Fencing is a highly competitive and strategic sport which requires high level of agility, endurance and concentration. When ready for combat, the fencer has to get started with a defensive posture, keeping a clear mind on when to hold back and when to wield the foil to score.
HKUST’s young fencer Kimberley Vanessa Cheung, a Year 3 student majored in Biomedical Engineering, won bronze for the Women’s Foil Team event in the 17th Asian Games in Incheon, adding a kick to Hong Kong’s impressive medals table. Kimberley’s talent was first spotted in Primary 4; since then, she has reaped numerous awards for Hong Kong, and became a member of the Hong Kong Fencing Association. Currently, she ranks first among the young fencers under 20 in Hong Kong and second overall, marking another momentous milestone in her fencing career.
Even for a remarkable talent like Kimberley, the wind of her sails was once taken out. Kimberly still remembers some of her failures during the earlier days. “Fencing is about precision of your skills, concentration and emotional control. Every competitor loves to win and hates to lose. This mentality once became a burden for me which affected my on-court performance. As I became more familiar with the game, I became more mature, and came to realize that success is never measured by winning.”
Many would contend that “practice makes perfect” is already a cliché, but it still holds true for many. Kimberley sacrifices her social time and spends 15 hours a week to practise fencing. Apart from allocating time for practice, she travels frequently around the world to attend different competitions.
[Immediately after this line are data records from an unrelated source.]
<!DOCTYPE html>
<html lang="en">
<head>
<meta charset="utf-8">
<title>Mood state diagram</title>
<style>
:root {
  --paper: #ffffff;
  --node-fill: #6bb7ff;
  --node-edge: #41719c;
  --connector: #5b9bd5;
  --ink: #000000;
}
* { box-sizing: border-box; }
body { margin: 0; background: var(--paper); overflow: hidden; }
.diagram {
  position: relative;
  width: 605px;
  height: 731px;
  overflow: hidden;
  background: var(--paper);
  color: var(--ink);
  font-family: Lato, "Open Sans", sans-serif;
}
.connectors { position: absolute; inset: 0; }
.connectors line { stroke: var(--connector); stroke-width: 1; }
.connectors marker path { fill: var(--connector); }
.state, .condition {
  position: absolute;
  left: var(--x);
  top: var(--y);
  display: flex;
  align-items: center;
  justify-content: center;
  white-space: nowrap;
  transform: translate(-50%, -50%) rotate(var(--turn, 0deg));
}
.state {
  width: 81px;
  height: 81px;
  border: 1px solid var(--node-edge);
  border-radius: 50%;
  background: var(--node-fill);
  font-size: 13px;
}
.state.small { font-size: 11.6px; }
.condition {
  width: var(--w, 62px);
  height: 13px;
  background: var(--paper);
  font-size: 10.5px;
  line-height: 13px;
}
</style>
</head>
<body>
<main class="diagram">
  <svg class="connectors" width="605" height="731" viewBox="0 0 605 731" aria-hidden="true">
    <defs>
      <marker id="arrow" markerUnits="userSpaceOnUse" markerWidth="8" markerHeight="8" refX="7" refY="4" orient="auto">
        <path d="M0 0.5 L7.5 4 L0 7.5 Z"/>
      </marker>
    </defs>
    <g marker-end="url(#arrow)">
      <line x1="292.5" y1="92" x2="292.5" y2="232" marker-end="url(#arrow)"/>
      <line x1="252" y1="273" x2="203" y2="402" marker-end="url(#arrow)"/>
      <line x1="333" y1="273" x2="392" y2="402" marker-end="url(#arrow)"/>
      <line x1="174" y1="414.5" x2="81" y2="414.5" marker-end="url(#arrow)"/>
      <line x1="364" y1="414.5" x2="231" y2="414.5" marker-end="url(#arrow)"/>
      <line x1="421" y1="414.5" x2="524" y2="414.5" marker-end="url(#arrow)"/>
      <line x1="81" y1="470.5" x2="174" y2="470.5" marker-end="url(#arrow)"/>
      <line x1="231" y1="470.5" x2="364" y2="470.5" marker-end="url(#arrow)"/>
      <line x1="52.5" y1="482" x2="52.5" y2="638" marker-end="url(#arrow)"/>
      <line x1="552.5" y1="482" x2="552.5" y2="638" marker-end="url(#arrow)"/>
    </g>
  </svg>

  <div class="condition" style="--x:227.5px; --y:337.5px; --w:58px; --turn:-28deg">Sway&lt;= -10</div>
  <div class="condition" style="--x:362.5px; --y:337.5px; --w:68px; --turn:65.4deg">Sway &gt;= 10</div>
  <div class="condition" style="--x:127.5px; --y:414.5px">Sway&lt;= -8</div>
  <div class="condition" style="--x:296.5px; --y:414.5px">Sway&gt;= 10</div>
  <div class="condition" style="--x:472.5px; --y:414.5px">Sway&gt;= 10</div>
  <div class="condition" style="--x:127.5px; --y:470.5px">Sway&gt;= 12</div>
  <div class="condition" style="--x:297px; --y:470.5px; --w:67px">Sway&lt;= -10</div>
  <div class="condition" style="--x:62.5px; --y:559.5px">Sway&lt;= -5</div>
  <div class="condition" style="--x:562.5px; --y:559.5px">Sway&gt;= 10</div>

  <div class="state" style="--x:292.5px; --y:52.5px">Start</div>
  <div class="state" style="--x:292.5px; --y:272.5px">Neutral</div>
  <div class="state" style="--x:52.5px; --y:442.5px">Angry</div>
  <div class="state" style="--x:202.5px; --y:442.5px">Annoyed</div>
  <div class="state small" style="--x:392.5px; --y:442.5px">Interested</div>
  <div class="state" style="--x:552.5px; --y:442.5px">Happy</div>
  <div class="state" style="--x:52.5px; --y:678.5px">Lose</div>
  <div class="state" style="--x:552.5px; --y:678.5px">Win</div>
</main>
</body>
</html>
All at the same time, she still managed to perform equally well in her academics, having been on the Dean’s List since she joined HKUST in 2012.
“We have to think a few steps ahead of our opponents, identify their weaknesses, and take advantage of them. Courage is almost as important, and I always found courage in the fencing team, where our teammates care about one another.” Kimberly added. The victory in the Asian games inspires the young fencer and is indeed another remarkable achievement for the budding star.